In previous parts of this series we looked at leadership, the self-commitment it requires, and the first of four universal promises of leadership. The first was the promise to set a clear direction and create meaningful work for the organization you lead.
The Second Universal Promise
You will engage all stakeholders and hold them accountable for performance.
Engaging your team members is about the connection with each of them individually and also as a team. Getting to know and understand each person requires intelligent and thoughtful communication. This communication includes asking insightful questions, listening with all of your senses to the language used and the emotions expressed and experienced. This will expand your understanding and communicate significance to each individual in a very powerful way.
You have heard this expression: ”Getting the right people in the right seats on the bus.” One of the most important functions of a leader is to evaluate the gifts and talents of each person so that you can put them to work in the best position on the team. Facilitating each individual’s understanding of how their work contributes to reaching our destination provides motivation, clarity, meaning, and accountability. ”Coaching as a Leadership Style” focuses much of our work as a leader on the development of the gifts and talents of the individuals in our organization. When this happens, we have really begun to bring out their inherent potential…the gifts, talents, discretionary energy, and passion of the individuals we lead.
From Ordinary to Extraordinary

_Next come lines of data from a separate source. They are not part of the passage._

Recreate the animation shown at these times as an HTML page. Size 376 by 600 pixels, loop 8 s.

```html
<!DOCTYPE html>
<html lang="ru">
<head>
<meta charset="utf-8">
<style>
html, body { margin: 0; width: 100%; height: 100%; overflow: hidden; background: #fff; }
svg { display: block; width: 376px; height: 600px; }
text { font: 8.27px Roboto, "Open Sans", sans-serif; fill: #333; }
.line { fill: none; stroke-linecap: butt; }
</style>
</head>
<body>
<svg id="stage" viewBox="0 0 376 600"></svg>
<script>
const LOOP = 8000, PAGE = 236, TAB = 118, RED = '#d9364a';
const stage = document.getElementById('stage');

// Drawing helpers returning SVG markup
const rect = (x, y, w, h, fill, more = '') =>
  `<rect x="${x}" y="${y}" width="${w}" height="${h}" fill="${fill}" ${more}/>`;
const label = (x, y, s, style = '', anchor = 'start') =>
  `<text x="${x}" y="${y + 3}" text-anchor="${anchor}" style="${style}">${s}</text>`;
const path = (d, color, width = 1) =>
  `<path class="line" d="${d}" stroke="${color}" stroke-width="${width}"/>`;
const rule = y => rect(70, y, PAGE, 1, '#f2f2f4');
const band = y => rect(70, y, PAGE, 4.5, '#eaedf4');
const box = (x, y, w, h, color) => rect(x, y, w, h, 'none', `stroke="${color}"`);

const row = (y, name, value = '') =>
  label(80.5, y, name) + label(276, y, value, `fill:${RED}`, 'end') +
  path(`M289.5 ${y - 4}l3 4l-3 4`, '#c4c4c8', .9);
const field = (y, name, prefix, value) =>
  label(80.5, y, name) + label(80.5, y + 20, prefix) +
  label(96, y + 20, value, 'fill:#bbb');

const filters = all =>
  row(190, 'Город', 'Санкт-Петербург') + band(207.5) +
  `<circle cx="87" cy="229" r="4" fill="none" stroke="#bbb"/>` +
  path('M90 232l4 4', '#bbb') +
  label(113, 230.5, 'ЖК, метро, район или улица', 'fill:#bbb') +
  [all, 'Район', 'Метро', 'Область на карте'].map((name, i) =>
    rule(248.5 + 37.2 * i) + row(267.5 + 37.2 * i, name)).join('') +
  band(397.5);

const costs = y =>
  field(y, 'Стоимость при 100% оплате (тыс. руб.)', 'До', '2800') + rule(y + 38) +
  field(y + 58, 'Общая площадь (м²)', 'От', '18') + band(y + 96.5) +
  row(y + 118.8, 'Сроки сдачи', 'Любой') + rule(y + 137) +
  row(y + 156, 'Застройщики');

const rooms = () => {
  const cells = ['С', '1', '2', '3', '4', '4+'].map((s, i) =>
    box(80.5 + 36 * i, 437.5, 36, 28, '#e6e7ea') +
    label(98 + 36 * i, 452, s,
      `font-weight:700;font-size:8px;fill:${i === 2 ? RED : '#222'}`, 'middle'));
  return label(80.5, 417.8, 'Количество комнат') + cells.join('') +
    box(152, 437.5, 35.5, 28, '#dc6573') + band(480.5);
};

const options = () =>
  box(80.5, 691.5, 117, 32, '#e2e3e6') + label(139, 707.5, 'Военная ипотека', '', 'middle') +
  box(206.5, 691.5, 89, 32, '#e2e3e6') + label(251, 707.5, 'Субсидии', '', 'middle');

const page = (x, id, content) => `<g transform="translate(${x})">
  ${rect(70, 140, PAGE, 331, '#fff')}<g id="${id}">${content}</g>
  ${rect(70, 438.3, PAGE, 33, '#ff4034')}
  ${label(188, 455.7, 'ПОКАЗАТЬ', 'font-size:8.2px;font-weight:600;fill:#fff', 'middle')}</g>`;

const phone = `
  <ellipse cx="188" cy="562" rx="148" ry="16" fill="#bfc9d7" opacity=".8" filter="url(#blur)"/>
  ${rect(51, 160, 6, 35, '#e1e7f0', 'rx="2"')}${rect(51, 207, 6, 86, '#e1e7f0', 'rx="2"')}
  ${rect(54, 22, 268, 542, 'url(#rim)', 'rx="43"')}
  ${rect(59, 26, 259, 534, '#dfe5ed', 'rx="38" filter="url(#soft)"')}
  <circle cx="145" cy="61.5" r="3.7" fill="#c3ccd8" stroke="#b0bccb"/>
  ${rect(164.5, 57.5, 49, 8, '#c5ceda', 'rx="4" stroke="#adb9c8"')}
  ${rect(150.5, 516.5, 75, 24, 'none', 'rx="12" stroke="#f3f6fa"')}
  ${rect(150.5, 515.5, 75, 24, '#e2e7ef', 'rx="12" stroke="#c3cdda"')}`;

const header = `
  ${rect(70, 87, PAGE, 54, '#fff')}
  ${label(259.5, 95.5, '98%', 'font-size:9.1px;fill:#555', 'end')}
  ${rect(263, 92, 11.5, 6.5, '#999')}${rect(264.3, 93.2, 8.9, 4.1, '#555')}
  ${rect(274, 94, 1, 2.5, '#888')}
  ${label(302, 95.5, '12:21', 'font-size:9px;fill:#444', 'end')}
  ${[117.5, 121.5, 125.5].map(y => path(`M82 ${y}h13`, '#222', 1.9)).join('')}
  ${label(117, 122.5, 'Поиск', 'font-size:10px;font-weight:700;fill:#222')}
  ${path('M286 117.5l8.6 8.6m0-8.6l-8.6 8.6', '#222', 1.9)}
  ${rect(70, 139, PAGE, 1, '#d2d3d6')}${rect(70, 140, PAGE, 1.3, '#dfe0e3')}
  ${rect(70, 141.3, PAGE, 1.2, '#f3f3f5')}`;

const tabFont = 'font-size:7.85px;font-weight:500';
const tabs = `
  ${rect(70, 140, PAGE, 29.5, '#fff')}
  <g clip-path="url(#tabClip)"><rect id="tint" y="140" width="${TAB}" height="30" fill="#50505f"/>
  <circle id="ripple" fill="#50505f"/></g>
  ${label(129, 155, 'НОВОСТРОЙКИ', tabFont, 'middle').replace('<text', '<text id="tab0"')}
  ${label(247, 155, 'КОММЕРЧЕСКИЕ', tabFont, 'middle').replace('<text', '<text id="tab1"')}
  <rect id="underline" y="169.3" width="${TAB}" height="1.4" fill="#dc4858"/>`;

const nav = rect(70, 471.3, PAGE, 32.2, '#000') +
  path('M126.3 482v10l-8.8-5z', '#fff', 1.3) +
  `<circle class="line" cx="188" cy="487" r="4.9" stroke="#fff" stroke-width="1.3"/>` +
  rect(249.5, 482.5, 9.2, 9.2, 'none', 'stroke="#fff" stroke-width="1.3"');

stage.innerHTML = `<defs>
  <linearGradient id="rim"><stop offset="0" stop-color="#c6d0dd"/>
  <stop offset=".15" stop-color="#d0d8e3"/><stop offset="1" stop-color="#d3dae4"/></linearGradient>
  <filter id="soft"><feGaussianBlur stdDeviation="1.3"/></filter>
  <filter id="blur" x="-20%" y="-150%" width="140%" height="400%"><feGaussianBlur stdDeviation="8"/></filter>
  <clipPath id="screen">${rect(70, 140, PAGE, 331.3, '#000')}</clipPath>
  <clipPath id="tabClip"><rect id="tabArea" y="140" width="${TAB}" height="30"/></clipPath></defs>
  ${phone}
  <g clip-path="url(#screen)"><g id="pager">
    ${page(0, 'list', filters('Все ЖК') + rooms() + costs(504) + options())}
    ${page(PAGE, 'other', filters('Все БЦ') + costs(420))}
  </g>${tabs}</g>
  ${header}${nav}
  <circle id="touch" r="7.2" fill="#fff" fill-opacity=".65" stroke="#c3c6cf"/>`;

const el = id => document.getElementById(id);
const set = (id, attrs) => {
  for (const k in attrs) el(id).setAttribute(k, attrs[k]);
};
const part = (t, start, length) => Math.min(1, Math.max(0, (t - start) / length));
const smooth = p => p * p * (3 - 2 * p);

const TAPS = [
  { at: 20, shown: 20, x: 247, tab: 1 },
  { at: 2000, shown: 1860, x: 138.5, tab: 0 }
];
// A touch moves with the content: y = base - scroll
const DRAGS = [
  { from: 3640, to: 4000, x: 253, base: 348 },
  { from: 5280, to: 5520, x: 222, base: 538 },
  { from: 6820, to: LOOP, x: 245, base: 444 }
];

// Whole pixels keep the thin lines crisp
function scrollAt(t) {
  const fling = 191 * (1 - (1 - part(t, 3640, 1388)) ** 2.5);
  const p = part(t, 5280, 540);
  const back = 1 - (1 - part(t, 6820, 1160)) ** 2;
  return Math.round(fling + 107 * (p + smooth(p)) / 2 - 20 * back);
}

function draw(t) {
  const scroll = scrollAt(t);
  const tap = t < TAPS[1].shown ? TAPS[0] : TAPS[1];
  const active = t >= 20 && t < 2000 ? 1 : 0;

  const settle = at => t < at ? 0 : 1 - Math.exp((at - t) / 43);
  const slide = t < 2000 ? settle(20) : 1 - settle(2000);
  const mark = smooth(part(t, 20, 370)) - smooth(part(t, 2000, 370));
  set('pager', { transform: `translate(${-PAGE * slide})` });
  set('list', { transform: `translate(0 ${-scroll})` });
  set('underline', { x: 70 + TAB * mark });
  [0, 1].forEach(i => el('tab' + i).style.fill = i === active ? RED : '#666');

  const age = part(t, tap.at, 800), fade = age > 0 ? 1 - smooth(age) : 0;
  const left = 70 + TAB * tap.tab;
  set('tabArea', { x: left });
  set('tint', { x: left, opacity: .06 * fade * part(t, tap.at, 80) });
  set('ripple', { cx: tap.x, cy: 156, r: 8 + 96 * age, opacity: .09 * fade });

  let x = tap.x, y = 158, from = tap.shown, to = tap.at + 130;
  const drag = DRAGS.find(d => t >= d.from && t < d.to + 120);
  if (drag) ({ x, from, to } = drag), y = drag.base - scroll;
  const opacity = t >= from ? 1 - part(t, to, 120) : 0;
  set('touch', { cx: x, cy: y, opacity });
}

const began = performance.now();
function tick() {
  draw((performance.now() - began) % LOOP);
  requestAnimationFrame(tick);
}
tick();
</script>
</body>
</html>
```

Ray McElroy speaks on the topic of “To Boldly Go – Stepping Out of the Ordinary to the Extraordinary.” Ray’s background includes spending six seasons in the NFL with the Indianapolis Colts, Detroit Lions, and the Chicago Bears. A native of Chicago and a graduate of Eastern Illinois University, Ray also served as Team Chaplain for the Chicago Bears Organization from 2008-2013.
McElroy says, “Ordinary people with average talent can accomplish extraordinary things.” He urges us to “see where you want to be and work on getting there.” He asks us to ponder these questions:

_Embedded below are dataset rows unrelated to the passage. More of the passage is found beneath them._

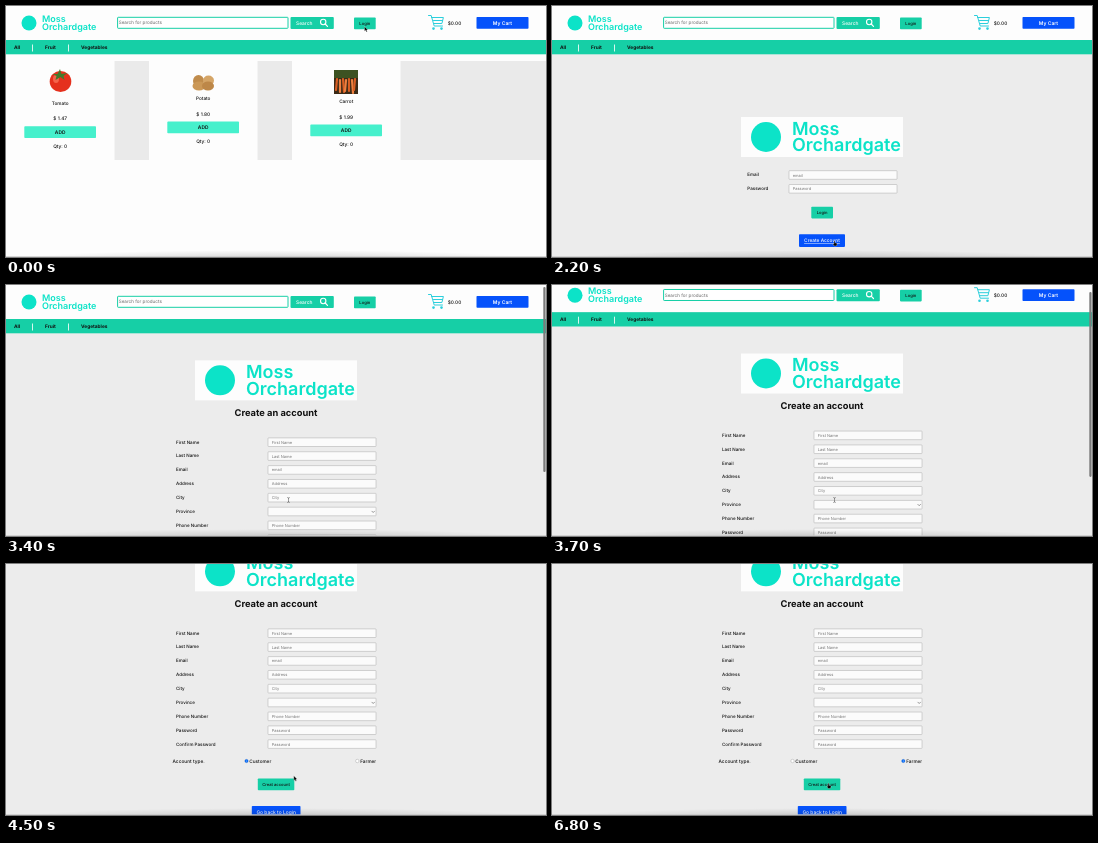
An HTML page for the animation above (6900 ms loop, 540x251 px).

```html
<!DOCTYPE html>
<html lang="en">
<head>
<meta charset="utf-8">
<title>Shop sign-up</title>
<style>
  html, body { margin: 0; width: 100%; height: 100%; overflow: hidden; background: #fcfcfc; }
  svg { display: block; width: 540px; height: 251px; }
  text { font-family: Inter, Roboto, sans-serif; text-rendering: geometricPrecision; white-space: pre; }
</style>
</head>
<body>
<svg id="stage" viewBox="0 0 540 251"></svg>
<script>
const TEAL = '#16cfa6', BLUE = '#0552fb', CYAN = '#0ce3c8', INK = '#111';
const LOOP = 6900;

const rect = (x, y, w, h, fill, more = '') =>
  `<rect x="${x}" y="${y}" width="${w}" height="${h}" fill="${fill}" ${more}/>`;
const ellipse = (x, y, rx, ry, fill, more = '') =>
  `<ellipse cx="${x}" cy="${y}" rx="${rx}" ry="${ry}" fill="${fill}" ${more}/>`;
const circle = (x, y, r, fill, more) => ellipse(x, y, r, r, fill, more);
const path = (d, fill, more = '') => `<path d="${d}" fill="${fill}" ${more}/>`;
const line = (d, color, width) =>
  path(d, 'none', `stroke="${color}" stroke-width="${width}" stroke-linecap="round" stroke-linejoin="round"`);
// y is the middle of the capitals
const text = (x, y, s, size = 4.8, weight = 500, fill = INK, more = '') =>
  `<text x="${x}" y="${y + size * .36}" font-size="${size}" font-weight="${weight}" fill="${fill}" ${more}>${s}</text>`;
const mid = (x, y, s, size, weight, fill, more = '') =>
  text(x, y, s, size, weight, fill, 'text-anchor="middle" ' + more);
const label = (x, y, s) => text(x, y, s, 4.5, 500);
const group = (id, body) => `<g id="${id}">${body}</g>`;

const button = (x, y, w, h, caption, size, weight, fill = TEAL, ink = INK, more = '') =>
  rect(x, y, w, h, fill, 'rx=".8"') + mid(x + w / 2, y + h / 2, caption, size, weight, ink, more);

const field = (x, y, hint) =>
  rect(x, y - 4.3, 108, 8.6, '#fbfbfb', 'stroke="#a8a8a8" stroke-width=".5" rx=".5"') +
  text(x + 3.7, y + .1, hint, 4, 400, '#777');

const brand = (x, y, size) =>
  text(x, y, 'Moss', size, 600, CYAN) + text(x, y + size * .93, 'Orchardgate', size, 600, CYAN);

const banner = y =>
  rect(189, y, 162, 40, '#fdfdfd') + circle(214, y + 20, 15, CYAN) + brand(240, y + 11.2, 18);

function header() {
  const cart = line('M422.5 9.5h2.7l3 10.500h8.3M425.6 11.5h11.8l-1.5 6h-8.5M427.5 14.5h9', '#2ccfdc', 1) +
    circle(427.5, 22.6, 1.3, '#2ccfdc') + circle(435.5, 22.6, 1.3, '#2ccfdc');
  return rect(0, 0, 540, 34, '#fdfdfd') +
    circle(23, 17, 7.5, CYAN) + brand(36, 12.6, 9) +
    rect(111.6, 11.3, 170.4, 11, '#fff', `stroke="${TEAL}" stroke-width="1" rx=".6"`) +
    text(112.7, 16.8, 'Search for products', 4.6, 400, '#666') +
    rect(284.5, 11, 43.3, 12, TEAL, 'rx="1"') + text(290, 17, 'Search', 4.9, 500, '#fff') +
    circle(317.2, 16, 2.7, 'none', 'stroke="#fff" stroke-width="1.1"') + line('M319.2 18l2.3 2.3', '#fff', 1.2) +
    button(348, 11.5, 21.7, 11.7, 'Login', 4.2, 500) +
    cart + text(441.7, 17, '$0.00', 4.8, 500) +
    button(470.5, 11, 52, 11.8, 'My Cart', 5, 600, BLUE, '#fff') +
    rect(0, 34, 540, 14.3, TEAL) +
    text(8, 41.3, 'All', 4.8, 700) + text(39, 41.3, 'Fruit', 4.8, 700) + text(75, 41.3, 'Vegetables', 4.8, 700) +
    rect(26, 38.5, 1, 7, '#d8f7ef') + rect(62, 38.5, 1, 7, '#d8f7ef');
}

function product(x, y, name, price, picture) {
  const c = x + 54.2;
  return rect(x, 55, 108.5, 99, '#fdfdfd') + picture +
    mid(c, y, name, 4.7, 500) + mid(c, y + 15.3, '$ ' + price, 4.8, 500) +
    button(x + 18.3, y + 23, 71.7, 11.7, 'ADD', 4.9, 600, '#46f0cc') +
    mid(c, y + 43, 'Qty: 0', 4.8, 500);
}

function home() {
  const tomato = ellipse(54.5, 75.5, 10.8, 10.5, '#e5301d') + ellipse(50, 73, 3, 4, '#f4644c') +
    path('M54 63l1.5 5 6-1-4 3 1 4-4-3-5 3 1-4-4-2 5 0z', '#447a2c');
  const potato = ellipse(192.5, 75, 5.5, 6, '#c08c4c') + ellipse(202.5, 74.5, 5.5, 5, '#d5a567') +
    ellipse(193, 80, 6.5, 4.5, '#cb9857') + ellipse(202, 80, 6, 4.5, '#bd8748');
  let carrot = rect(328, 64, 24, 24, '#3b2a17') + rect(328, 64, 24, 8, '#3c5222');
  for (let i = 0; i < 7; i++)
    carrot += line(`M${331 + i * 3} ${73 + i % 2}l${(i % 3) - 1} ${11 + i % 3}`, i % 2 ? '#ed8040' : '#d85e23', 2.2);
  return rect(0, 0, 540, 251, '#fdfdfd') + rect(0, 55, 540, 99, '#eaeaea') +
    product(0, 97.3, 'Tomato', '1.47', tomato) +
    product(143, 92.6, 'Potato', '1.80', potato) +
    product(286, 95.6, 'Carrot', '1.99', carrot) + header();
}

const login = () => rect(0, 0, 540, 251, '#ececec') + header() + banner(111) +
  label(195.3, 168.7, 'Email') + field(237, 169, 'email') +
  label(195.3, 182.6, 'Password') + field(237, 182.8, 'Password') +
  button(259.3, 200.7, 21.7, 11.7, 'Login', 4.1, 500) +
  button(247, 228.2, 46, 12.7, 'Create Account', 4.8, 500, BLUE, '#fff', 'text-decoration="underline"');

function signup() {
  const labels = ['First Name', 'Last Name', 'Email', 'Address', 'City', 'Province', 'Phone Number', 'Password', 'Confirm Password'];
  const hints = { Email: 'email', Province: '', 'Confirm Password': 'Password' };
  const rows = labels.map((name, i) => {
    const y = 157 + i * 13.86;
    return label(170, y, name) + field(262, y + .2, hints[name] ?? name);
  }).join('');
  const radio = (x, id) => circle(x, 285, 1.7, '#fff', 'stroke="#999" stroke-width=".4"') +
    group(id, circle(x, 285, 1.8, '#0a6cf5') + circle(x, 285, .4, '#fff'));
  return rect(0, 0, 540, 351, '#ececec') + header() + banner(75.3) +
    mid(270, 127.7, 'Create an account', 9.3, 700) + rows +
    line('M365.9 226.200l1.300 1.300 1.300-1.300', '#555', .6) +
    text(166.5, 285.2, 'Account type.') +
    radio(240.5, 'customer') + text(243.3, 285.2, 'Customer', 4.7) +
    radio(351.3, 'farmer') + text(354.2, 285.2, 'Farmer', 4.7) +
    button(251.8, 302.4, 36.5, 11.8, 'Creat account', 4.1, 500) +
    button(245.8, 330, 48.7, 13, 'Go back to Login', 4.9, 500, BLUE, '#fff', 'text-decoration="underline"');
}

const outline = 'stroke="#fff" stroke-width=".3" stroke-linejoin="round"';
const cursors = {
  arrow: path('M0 0v4.800l1.100-1 .8 1.700 .9-.4-.8-1.700h1.500z', '#000', outline),
  hand: path('M-.5 0q.5-.5 1 0v1.700l1.700.5q.5.300.300 1l-.5 1.700h-2.300l-1.500-2q.300-.6 1.300 0z', '#000', outline),
  beam: line('M-.8-2.500q.8 0 .8.700v3.600q0 .7-.8.7M.8-2.500q-.8 0-.8.700M.8 2.500q-.8 0-.8-.7', '#333', .45)
};

// soft shade along the lower edge of the window
const shade = `<radialGradient id="shade"><stop stop-opacity=".16"/><stop offset="1" stop-opacity="0"/></radialGradient>` +
  ellipse(270, 252, 250, 8, 'url(#shade)') + rect(0, 250.3, 540, .7, '#c8c8c8');

const stage = document.getElementById('stage');
stage.innerHTML = group('home', home()) + group('login', login()) + group('signup', signup()) + shade +
  group('bar', rect(537.3, 0, 2.3, 185, '#7c7c7c', 'rx="1.1"')) +
  group('cursor', Object.keys(cursors).map(k => group(k, cursors[k])).join(''));

const $ = id => document.getElementById(id);
const show = (id, on) => $(id).setAttribute('display', on ? 'inline' : 'none');
const move = (id, x, y) => $(id).setAttribute('transform', `translate(${x} ${y})`);

// eased value at time t along [time, value] keys
function track(keys, t) {
  const i = keys.findIndex(k => k[0] > t);
  if (i < 0) return keys[keys.length - 1][1];
  if (i === 0) return keys[0][1];
  const [t0, a] = keys[i - 1], [t1, b] = keys[i];
  const p = (t - t0) / (t1 - t0);
  return a + (b - a) * p * p * (3 - 2 * p);
}

const cursorX = [[0, 358.5], [1000, 358.5], [1600, 284], [2200, 282.5], [4400, 282.5], [5000, 352.5], [5750, 352.5], [6350, 292], [6700, 276.5]];
const cursorY = [[0, 20.5], [400, 18], [1000, 18], [1600, 236], [2200, 235], [3000, 235], [3350, 215], [3700, 215], [4000, 213], [4400, 213], [5000, 197.5], [5750, 197.5], [6350, 240], [6700, 219.5]];
const scrollY = [[3650, 0], [3950, 88.6], [4150, 88.6], [4500, 88]];

function draw(now) {
  const t = now % LOOP;
  const scroll = track(scrollY, t);
  show('home', t < 400);
  show('login', t >= 400 && t < 3000);
  show('signup', t >= 3000);
  show('customer', t < 5500);
  show('farmer', t >= 5500);
  move('signup', 0, -scroll);
  show('bar', t >= 3000 && t < 4500);
  move('bar', 0, 2 + scroll * .73);

  const kind = t < 200 || (t > 1050 && t < 1550) || (t > 4450 && t < 4950) || (t > 5800 && t < 6400) ? 'arrow'
    : t >= 3050 && t < 4450 ? 'beam' : 'hand';
  for (const k in cursors) show(k, k === kind);
  move('cursor', track(cursorX, t), track(cursorY, t));
  requestAnimationFrame(draw);
}
requestAnimationFrame(draw);
</script>
</body>
</html>
```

- What do you know that nobody else knows?
- What do you see that nobody else sees?
- What can you do that nobody else can do or will do?

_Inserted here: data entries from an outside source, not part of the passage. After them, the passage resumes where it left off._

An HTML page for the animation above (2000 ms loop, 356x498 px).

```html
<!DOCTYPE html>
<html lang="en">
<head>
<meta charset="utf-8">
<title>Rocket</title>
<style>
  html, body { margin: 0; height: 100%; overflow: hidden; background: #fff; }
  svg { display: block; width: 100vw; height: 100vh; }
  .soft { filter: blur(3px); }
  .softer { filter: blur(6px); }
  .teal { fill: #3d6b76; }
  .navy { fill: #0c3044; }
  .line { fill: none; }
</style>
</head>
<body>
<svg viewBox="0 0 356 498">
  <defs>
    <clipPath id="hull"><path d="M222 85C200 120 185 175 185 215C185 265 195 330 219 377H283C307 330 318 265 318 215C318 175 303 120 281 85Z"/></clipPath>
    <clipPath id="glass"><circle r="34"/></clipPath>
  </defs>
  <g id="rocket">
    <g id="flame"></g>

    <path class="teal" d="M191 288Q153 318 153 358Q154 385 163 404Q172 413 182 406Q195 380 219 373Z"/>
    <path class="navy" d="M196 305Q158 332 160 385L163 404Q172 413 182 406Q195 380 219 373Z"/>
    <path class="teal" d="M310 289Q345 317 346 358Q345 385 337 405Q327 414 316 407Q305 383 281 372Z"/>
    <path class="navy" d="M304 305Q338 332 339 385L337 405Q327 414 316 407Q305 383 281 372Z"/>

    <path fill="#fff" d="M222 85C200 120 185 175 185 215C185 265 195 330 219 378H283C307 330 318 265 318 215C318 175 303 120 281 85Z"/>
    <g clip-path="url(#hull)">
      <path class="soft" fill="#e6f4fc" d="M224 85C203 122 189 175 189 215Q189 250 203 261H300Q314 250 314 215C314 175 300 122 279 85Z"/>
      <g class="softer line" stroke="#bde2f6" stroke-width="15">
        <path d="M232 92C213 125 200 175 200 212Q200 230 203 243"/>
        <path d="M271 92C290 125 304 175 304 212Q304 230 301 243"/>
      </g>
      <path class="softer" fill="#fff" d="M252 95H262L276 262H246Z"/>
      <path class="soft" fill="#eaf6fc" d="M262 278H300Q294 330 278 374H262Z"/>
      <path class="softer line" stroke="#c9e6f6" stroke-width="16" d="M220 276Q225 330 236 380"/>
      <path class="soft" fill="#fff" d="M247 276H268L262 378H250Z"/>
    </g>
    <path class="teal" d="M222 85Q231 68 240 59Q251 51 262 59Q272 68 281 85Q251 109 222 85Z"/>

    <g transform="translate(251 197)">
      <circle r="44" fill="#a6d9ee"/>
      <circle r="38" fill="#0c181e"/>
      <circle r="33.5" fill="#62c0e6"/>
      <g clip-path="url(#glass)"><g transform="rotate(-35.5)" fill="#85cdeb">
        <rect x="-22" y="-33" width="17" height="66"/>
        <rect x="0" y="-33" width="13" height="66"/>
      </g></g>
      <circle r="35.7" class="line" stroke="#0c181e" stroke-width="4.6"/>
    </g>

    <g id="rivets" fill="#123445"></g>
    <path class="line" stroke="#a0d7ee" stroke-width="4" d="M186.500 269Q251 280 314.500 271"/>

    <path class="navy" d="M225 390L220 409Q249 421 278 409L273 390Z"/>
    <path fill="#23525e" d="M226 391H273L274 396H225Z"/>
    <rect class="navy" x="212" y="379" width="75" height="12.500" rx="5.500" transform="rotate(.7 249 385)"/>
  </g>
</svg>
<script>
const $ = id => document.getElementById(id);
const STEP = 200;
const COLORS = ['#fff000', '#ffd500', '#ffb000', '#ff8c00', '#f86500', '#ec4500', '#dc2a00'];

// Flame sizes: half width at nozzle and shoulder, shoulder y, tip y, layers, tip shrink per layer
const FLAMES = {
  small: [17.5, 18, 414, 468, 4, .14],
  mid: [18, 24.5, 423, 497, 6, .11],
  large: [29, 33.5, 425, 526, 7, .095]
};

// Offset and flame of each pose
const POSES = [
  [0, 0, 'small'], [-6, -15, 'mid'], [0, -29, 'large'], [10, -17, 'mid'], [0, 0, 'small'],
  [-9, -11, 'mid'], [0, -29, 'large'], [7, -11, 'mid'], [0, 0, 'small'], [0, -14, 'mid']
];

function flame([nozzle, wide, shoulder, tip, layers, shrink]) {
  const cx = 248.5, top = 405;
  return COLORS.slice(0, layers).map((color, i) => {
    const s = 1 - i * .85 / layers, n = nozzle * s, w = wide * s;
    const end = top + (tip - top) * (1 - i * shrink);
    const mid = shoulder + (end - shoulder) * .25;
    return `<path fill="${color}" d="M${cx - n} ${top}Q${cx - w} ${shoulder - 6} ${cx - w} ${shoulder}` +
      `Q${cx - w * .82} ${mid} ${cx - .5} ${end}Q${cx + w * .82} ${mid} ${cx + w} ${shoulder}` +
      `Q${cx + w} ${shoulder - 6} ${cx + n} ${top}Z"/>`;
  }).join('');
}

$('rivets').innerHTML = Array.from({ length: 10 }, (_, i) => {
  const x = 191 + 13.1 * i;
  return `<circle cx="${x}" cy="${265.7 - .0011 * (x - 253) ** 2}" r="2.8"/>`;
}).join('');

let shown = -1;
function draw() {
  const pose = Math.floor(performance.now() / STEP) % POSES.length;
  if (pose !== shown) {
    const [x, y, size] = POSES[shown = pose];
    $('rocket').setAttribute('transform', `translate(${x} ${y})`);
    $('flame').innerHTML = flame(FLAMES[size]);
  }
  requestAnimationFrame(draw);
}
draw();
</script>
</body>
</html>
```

- We need a team around us in the valley … Who’s your crew?
I ask you to ponder these questions:
- Who on the team knows things no one else knows?
- Who on the team sees things no one else sees?
- Who can and will do something no one else can and will do?
- How can you best position team members to contribute their best?
- What do you need to do to better lead your crew?
From Compliance to Commitment
When the organizational culture supports people in such a way that they thrive, strive to contribute, and are valued for their contributions, there is a shift from compliance to commitment to the cause, resulting in dramatic increases in individual and organizational performance. It is a 1 + 1 = 3 phenomenon.
From Values to Accountability
Our deeply held values become our standard of accountability, both individually and collectively. In Part 2 of this series, I provided the example of performing an After Action Review (AAR) in a morning huddle. When we debrief on previous behavior as a team, everyone is invited to reflect on whether we could have performed better to support our foundational values. One of the foundational values of how we work as a team in my practice is to encourage team members to discern and discuss failures to support our agreed upon values. Anyone is welcome to point out violations. We then look at behavior that violated our values and discuss what would have been better behavior. It provides clarity for everyone.
A primary goal of leadership is helping each individual and the team, as a whole, become clear on the essential vision, mission and values of the organization. If we confuse, we lose. Clarity wins and is a primary driver of performance.
Until next week and Part 4